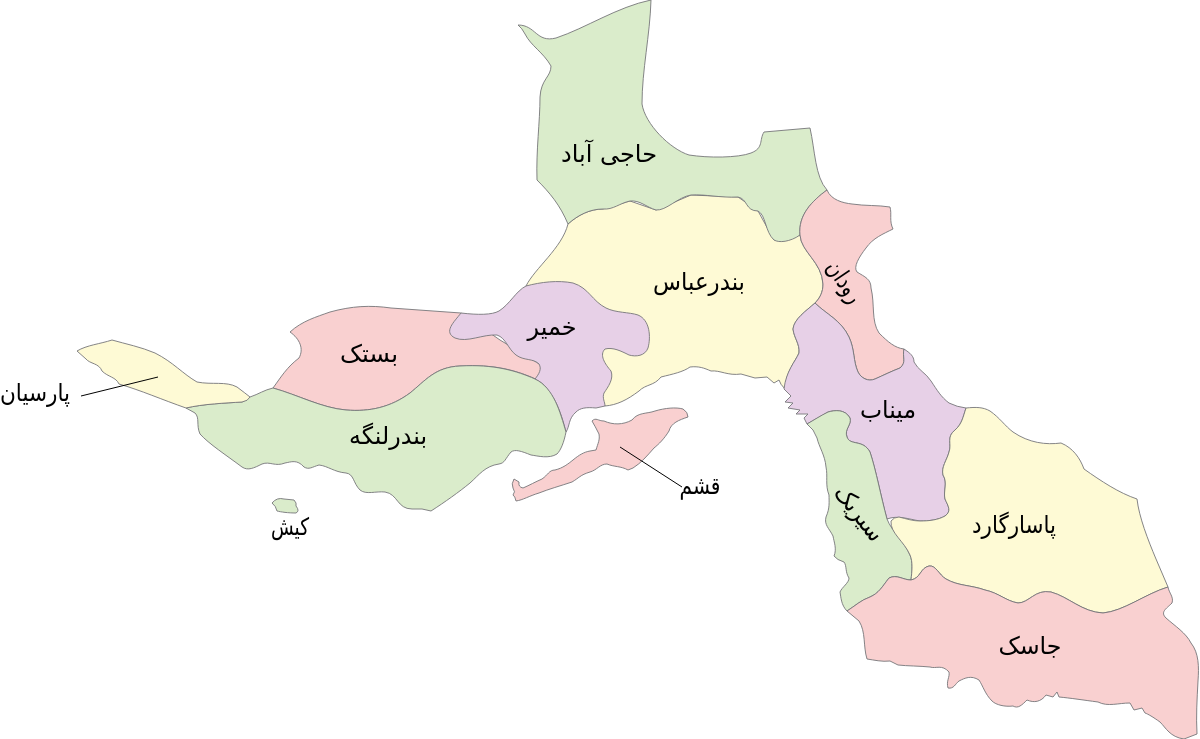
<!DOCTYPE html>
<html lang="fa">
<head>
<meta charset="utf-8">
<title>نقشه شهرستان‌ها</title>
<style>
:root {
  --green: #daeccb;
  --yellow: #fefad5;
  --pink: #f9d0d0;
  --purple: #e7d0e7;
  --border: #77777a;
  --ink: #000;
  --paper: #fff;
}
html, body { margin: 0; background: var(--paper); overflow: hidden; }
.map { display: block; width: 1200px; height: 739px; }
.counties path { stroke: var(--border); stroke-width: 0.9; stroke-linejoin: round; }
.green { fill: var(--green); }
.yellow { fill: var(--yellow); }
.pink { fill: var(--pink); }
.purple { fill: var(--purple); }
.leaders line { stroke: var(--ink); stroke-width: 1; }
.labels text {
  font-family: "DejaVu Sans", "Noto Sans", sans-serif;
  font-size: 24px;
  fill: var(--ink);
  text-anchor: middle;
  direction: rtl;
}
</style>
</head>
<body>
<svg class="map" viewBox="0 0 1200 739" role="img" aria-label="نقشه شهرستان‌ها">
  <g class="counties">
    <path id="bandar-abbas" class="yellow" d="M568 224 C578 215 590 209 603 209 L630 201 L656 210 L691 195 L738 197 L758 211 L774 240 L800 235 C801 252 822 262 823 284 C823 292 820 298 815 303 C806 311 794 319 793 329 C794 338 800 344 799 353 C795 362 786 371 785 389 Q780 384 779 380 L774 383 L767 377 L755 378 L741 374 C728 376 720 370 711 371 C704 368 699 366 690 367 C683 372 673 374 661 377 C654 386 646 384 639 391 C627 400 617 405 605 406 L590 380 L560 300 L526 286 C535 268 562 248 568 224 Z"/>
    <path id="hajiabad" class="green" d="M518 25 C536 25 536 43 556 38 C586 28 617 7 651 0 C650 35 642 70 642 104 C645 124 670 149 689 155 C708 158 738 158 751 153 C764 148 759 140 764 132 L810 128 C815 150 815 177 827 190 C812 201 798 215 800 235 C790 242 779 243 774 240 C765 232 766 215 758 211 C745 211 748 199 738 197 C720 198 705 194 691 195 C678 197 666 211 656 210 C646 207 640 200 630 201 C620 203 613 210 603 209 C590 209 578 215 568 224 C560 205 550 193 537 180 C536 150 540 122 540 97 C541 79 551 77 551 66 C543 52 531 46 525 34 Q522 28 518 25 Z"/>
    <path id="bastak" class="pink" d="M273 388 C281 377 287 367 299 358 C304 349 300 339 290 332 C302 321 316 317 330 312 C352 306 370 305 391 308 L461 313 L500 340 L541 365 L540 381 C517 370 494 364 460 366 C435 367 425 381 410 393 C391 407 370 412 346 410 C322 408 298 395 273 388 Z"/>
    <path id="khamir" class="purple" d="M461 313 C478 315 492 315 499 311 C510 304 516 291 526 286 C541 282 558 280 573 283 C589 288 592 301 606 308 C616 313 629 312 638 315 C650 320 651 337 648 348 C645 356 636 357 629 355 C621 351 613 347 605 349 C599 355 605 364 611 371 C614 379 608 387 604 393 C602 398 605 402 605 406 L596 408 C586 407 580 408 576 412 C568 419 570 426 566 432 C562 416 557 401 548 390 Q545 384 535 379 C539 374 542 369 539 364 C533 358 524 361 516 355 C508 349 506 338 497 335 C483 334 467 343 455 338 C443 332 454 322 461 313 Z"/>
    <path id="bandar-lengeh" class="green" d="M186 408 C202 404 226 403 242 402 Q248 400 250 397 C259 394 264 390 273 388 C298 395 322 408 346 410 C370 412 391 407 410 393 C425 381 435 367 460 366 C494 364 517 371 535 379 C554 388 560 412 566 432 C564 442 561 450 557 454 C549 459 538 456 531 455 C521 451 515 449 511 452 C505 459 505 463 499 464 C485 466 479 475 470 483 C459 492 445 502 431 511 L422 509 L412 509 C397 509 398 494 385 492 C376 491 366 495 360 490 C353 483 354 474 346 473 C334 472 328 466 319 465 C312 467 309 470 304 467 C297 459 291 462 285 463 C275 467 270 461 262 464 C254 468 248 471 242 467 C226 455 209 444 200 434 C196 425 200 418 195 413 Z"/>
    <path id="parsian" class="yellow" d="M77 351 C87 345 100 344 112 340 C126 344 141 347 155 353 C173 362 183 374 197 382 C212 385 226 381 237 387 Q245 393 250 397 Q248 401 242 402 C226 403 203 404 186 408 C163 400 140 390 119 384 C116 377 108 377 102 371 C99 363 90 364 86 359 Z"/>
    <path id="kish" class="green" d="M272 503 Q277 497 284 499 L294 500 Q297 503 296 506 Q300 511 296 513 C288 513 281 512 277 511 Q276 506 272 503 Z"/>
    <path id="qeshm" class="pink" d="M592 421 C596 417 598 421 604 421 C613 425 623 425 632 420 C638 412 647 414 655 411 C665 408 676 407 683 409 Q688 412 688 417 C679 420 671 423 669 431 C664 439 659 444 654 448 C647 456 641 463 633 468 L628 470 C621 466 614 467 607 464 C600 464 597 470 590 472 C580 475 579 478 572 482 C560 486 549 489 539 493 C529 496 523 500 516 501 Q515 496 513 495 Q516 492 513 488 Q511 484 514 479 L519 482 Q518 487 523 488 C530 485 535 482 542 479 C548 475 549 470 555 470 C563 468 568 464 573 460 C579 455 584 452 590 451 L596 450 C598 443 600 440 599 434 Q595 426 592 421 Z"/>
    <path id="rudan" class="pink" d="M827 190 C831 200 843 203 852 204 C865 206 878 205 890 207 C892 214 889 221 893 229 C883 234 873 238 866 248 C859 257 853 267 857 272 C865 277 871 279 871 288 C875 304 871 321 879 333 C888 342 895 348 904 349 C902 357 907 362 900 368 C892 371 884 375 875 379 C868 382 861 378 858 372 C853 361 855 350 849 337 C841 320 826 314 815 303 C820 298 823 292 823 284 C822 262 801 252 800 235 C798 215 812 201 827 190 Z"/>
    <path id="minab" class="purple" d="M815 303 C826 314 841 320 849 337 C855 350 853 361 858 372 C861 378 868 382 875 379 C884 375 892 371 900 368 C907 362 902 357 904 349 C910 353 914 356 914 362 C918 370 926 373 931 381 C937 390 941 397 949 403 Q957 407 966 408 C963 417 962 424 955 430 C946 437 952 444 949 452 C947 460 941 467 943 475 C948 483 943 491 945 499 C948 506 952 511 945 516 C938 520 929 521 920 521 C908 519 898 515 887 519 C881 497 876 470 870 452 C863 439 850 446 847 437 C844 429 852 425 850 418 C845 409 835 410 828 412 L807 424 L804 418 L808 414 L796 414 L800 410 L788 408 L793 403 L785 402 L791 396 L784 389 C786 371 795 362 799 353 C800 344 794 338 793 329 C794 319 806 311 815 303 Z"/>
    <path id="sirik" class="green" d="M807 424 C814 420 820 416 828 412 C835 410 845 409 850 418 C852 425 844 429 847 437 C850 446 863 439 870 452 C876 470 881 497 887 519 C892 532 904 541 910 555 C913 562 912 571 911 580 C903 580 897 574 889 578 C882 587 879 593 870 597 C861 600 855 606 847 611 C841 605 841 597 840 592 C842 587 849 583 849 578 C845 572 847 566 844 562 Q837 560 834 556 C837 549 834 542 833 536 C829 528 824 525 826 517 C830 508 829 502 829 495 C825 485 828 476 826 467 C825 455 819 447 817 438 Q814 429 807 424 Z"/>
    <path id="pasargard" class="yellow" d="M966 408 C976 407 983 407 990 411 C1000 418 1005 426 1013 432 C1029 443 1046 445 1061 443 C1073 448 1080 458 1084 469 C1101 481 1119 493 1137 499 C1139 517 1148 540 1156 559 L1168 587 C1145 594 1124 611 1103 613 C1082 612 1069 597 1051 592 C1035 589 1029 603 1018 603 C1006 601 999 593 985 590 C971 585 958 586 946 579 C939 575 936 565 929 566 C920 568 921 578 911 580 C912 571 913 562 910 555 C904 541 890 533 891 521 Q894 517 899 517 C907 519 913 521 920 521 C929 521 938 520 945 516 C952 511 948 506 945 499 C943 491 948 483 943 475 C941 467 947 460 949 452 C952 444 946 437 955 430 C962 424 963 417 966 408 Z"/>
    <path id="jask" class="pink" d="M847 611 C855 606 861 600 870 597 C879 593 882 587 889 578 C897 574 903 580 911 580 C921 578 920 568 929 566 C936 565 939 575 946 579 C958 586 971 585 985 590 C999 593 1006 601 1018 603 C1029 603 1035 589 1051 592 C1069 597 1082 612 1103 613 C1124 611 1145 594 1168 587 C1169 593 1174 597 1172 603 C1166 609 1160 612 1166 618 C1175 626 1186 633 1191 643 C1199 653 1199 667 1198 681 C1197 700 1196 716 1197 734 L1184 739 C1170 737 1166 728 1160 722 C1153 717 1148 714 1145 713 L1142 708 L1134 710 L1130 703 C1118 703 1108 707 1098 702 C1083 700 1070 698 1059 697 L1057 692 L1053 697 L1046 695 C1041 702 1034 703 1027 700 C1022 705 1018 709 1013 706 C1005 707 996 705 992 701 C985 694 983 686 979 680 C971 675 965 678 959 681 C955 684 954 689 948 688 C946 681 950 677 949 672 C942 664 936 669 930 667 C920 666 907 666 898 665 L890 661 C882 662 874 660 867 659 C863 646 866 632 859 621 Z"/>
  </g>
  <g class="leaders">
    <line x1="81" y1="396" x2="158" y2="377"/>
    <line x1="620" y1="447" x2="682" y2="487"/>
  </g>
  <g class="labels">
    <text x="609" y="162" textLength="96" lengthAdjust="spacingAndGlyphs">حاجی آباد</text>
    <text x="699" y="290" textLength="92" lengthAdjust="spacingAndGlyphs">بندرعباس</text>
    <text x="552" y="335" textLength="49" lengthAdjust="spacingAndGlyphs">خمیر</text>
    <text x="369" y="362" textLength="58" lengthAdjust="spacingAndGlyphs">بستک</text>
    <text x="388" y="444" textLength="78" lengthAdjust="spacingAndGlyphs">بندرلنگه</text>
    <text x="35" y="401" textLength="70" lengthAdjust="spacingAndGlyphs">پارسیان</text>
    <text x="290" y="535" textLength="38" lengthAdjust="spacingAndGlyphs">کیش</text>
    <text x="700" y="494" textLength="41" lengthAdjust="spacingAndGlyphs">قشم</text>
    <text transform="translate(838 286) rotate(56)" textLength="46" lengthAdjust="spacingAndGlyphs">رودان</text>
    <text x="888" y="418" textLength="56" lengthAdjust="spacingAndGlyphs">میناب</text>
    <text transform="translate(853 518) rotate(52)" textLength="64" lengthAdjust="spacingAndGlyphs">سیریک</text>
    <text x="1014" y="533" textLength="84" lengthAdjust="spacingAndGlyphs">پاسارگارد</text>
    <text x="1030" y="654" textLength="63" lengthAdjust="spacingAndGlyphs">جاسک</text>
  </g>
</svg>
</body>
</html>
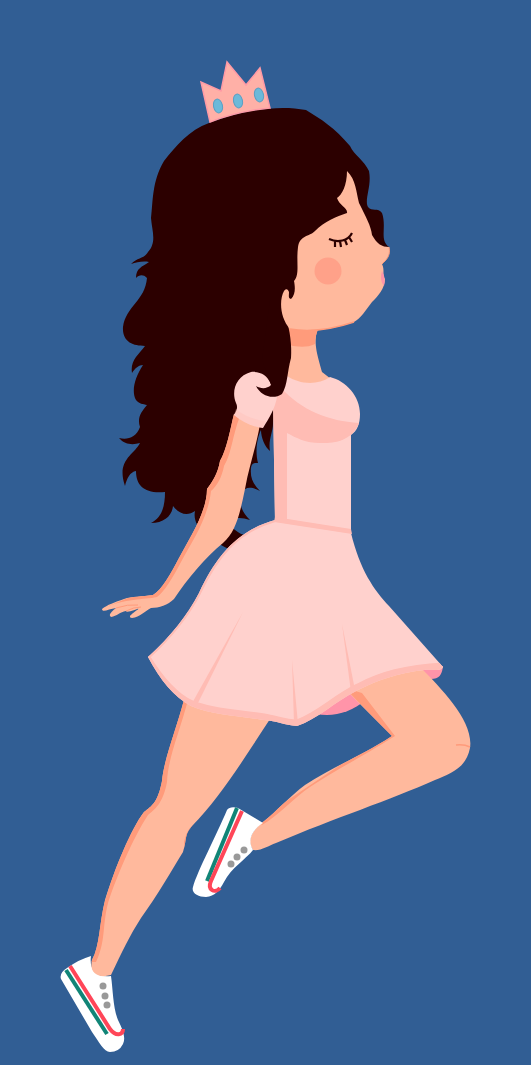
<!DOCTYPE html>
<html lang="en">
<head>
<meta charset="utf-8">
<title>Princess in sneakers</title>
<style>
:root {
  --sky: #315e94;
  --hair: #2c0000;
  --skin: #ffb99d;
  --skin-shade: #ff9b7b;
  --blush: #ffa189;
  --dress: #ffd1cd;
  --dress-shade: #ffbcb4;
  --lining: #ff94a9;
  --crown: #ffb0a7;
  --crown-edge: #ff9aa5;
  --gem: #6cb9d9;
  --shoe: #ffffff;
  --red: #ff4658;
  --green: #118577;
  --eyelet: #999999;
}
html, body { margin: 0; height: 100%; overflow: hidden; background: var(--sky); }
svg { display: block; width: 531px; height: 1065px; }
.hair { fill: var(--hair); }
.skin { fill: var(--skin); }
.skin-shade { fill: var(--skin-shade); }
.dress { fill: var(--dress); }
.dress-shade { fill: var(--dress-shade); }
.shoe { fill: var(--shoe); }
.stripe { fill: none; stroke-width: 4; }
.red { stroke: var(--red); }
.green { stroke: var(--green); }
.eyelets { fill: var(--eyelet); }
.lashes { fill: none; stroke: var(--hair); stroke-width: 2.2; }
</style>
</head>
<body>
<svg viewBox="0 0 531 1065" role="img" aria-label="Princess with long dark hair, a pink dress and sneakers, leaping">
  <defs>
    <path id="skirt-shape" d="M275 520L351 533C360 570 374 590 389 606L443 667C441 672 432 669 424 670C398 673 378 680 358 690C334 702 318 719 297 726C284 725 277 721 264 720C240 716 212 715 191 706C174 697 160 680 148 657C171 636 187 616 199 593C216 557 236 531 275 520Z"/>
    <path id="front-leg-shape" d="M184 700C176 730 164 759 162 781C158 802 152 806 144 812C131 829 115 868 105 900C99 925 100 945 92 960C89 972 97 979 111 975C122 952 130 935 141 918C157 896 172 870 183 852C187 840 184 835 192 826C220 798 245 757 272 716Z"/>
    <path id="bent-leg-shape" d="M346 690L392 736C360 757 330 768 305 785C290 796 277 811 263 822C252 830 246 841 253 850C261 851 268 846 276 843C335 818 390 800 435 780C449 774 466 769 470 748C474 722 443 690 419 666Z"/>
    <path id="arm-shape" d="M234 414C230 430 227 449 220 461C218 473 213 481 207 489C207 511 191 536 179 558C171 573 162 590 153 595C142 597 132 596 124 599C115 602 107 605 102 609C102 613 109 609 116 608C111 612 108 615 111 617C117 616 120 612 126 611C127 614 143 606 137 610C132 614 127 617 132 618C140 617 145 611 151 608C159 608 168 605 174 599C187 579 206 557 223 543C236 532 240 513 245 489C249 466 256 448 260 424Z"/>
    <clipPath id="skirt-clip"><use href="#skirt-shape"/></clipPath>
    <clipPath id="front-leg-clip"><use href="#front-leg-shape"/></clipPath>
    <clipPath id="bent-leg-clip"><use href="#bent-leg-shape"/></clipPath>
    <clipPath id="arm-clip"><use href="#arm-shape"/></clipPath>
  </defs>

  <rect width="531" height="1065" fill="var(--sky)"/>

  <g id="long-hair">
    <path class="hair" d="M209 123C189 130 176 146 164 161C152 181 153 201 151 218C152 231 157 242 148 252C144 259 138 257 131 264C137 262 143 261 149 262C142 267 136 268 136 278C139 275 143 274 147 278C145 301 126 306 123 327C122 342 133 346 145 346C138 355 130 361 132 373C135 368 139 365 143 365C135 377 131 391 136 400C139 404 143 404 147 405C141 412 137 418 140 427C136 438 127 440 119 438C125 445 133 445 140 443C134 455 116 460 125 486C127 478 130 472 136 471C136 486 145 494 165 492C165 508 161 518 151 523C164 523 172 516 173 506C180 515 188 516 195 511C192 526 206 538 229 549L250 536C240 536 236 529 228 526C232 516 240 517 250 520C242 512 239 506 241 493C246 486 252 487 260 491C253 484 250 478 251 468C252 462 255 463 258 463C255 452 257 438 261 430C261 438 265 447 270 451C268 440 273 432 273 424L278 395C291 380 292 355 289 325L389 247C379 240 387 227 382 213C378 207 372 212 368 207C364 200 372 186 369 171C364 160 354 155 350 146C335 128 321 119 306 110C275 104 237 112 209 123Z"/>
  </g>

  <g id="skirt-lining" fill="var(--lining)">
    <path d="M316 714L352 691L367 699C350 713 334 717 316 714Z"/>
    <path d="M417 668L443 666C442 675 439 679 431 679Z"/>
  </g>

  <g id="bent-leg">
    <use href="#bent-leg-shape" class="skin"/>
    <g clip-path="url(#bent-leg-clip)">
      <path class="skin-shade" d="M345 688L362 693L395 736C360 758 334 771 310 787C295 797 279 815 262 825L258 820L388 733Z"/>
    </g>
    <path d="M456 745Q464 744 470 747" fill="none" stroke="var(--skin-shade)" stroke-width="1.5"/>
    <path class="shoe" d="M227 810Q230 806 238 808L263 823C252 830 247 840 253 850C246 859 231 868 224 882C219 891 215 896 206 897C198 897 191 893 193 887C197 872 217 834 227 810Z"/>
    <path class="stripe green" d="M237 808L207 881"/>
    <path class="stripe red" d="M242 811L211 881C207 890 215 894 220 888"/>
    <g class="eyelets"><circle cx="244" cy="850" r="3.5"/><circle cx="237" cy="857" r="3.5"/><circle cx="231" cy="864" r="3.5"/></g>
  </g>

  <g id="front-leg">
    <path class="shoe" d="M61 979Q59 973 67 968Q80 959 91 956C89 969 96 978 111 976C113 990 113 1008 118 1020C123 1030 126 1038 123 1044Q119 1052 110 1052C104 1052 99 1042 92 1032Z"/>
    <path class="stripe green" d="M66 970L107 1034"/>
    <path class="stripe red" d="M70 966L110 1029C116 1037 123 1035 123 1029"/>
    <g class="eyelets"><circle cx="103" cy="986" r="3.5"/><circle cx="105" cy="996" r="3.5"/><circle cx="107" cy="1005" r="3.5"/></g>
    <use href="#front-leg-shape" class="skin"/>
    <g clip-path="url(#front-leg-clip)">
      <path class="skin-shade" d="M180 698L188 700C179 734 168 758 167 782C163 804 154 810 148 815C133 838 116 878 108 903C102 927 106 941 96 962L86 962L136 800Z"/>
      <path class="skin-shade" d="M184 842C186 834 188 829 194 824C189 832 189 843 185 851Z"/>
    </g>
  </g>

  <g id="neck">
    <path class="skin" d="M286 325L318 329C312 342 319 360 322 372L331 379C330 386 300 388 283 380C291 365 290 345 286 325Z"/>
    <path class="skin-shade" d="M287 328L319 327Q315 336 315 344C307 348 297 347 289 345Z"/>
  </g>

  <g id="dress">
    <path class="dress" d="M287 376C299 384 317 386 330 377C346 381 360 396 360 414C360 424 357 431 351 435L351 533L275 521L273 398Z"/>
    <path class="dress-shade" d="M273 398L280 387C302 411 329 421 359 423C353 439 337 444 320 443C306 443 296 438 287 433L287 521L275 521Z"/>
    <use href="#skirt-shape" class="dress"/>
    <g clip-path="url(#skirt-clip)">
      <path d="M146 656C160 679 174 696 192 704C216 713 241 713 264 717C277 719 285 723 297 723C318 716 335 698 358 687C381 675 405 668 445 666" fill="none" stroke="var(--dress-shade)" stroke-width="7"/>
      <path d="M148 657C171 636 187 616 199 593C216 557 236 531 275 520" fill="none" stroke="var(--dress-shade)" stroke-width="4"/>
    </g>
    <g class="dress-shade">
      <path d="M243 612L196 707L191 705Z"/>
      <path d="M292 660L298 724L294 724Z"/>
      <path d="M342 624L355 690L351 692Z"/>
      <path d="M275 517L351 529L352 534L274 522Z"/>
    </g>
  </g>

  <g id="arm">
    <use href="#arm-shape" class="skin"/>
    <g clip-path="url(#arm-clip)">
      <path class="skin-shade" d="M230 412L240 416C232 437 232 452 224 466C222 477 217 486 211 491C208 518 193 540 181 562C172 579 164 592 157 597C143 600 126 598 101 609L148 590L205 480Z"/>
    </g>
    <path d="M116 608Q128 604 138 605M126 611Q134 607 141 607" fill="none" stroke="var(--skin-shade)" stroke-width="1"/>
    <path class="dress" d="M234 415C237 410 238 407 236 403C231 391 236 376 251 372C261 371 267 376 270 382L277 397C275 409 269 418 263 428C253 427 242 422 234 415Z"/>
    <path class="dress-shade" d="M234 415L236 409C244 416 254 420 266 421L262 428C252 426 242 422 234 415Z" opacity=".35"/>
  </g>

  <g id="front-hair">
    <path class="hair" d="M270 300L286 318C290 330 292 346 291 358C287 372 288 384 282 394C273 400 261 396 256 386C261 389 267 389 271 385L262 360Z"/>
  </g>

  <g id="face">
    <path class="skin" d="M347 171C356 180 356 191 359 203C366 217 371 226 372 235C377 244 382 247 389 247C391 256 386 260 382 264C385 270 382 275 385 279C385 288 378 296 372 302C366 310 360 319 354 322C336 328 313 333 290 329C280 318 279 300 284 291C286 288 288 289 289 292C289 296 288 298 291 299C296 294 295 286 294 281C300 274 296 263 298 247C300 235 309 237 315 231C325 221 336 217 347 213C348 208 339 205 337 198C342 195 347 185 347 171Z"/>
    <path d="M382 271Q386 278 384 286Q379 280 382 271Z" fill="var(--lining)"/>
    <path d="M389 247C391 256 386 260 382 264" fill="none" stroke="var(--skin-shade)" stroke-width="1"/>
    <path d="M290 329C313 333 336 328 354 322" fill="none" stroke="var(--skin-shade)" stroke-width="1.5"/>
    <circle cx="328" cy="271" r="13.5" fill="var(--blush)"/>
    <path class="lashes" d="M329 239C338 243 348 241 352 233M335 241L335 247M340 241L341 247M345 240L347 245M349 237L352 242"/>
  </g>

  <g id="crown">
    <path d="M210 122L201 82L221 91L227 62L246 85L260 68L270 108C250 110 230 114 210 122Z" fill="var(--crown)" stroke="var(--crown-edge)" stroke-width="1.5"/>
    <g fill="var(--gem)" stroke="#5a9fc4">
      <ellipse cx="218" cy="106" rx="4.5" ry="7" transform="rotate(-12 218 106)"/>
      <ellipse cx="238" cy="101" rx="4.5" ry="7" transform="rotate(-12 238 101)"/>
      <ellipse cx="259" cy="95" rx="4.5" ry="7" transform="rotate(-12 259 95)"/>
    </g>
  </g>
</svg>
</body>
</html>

------------------------------------

Task instructions » Which lines run from the one holding "503 Q277 497" through the one holding "190 C831 200" in the records above? Repeat them exactly, both included, and nothing more.

Output »
    <path id="kish" class="green" d="M272 503 Q277 497 284 499 L294 500 Q297 503 296 506 Q300 511 296 513 C288 513 281 512 277 511 Q276 506 272 503 Z"/>
    <path id="qeshm" class="pink" d="M592 421 C596 417 598 421 604 421 C613 425 623 425 632 420 C638 412 647 414 655 411 C665 408 676 407 683 409 Q688 412 688 417 C679 420 671 423 669 431 C664 439 659 444 654 448 C647 456 641 463 633 468 L628 470 C621 466 614 467 607 464 C600 464 597 470 590 472 C580 475 579 478 572 482 C560 486 549 489 539 493 C529 496 523 500 516 501 Q515 496 513 495 Q516 492 513 488 Q511 484 514 479 L519 482 Q518 487 523 488 C530 485 535 482 542 479 C548 475 549 470 555 470 C563 468 568 464 573 460 C579 455 584 452 590 451 L596 450 C598 443 600 440 599 434 Q595 426 592 421 Z"/>
    <path id="rudan" class="pink" d="M827 190 C831 200 843 203 852 204 C865 206 878 205 890 207 C892 214 889 221 893 229 C883 234 873 238 866 248 C859 257 853 267 857 272 C865 277 871 279 871 288 C875 304 871 321 879 333 C888 342 895 348 904 349 C902 357 907 362 900 368 C892 371 884 375 875 379 C868 382 861 378 858 372 C853 361 855 350 849 337 C841 320 826 314 815 303 C820 298 823 292 823 284 C822 262 801 252 800 235 C798 215 812 201 827 190 Z"/>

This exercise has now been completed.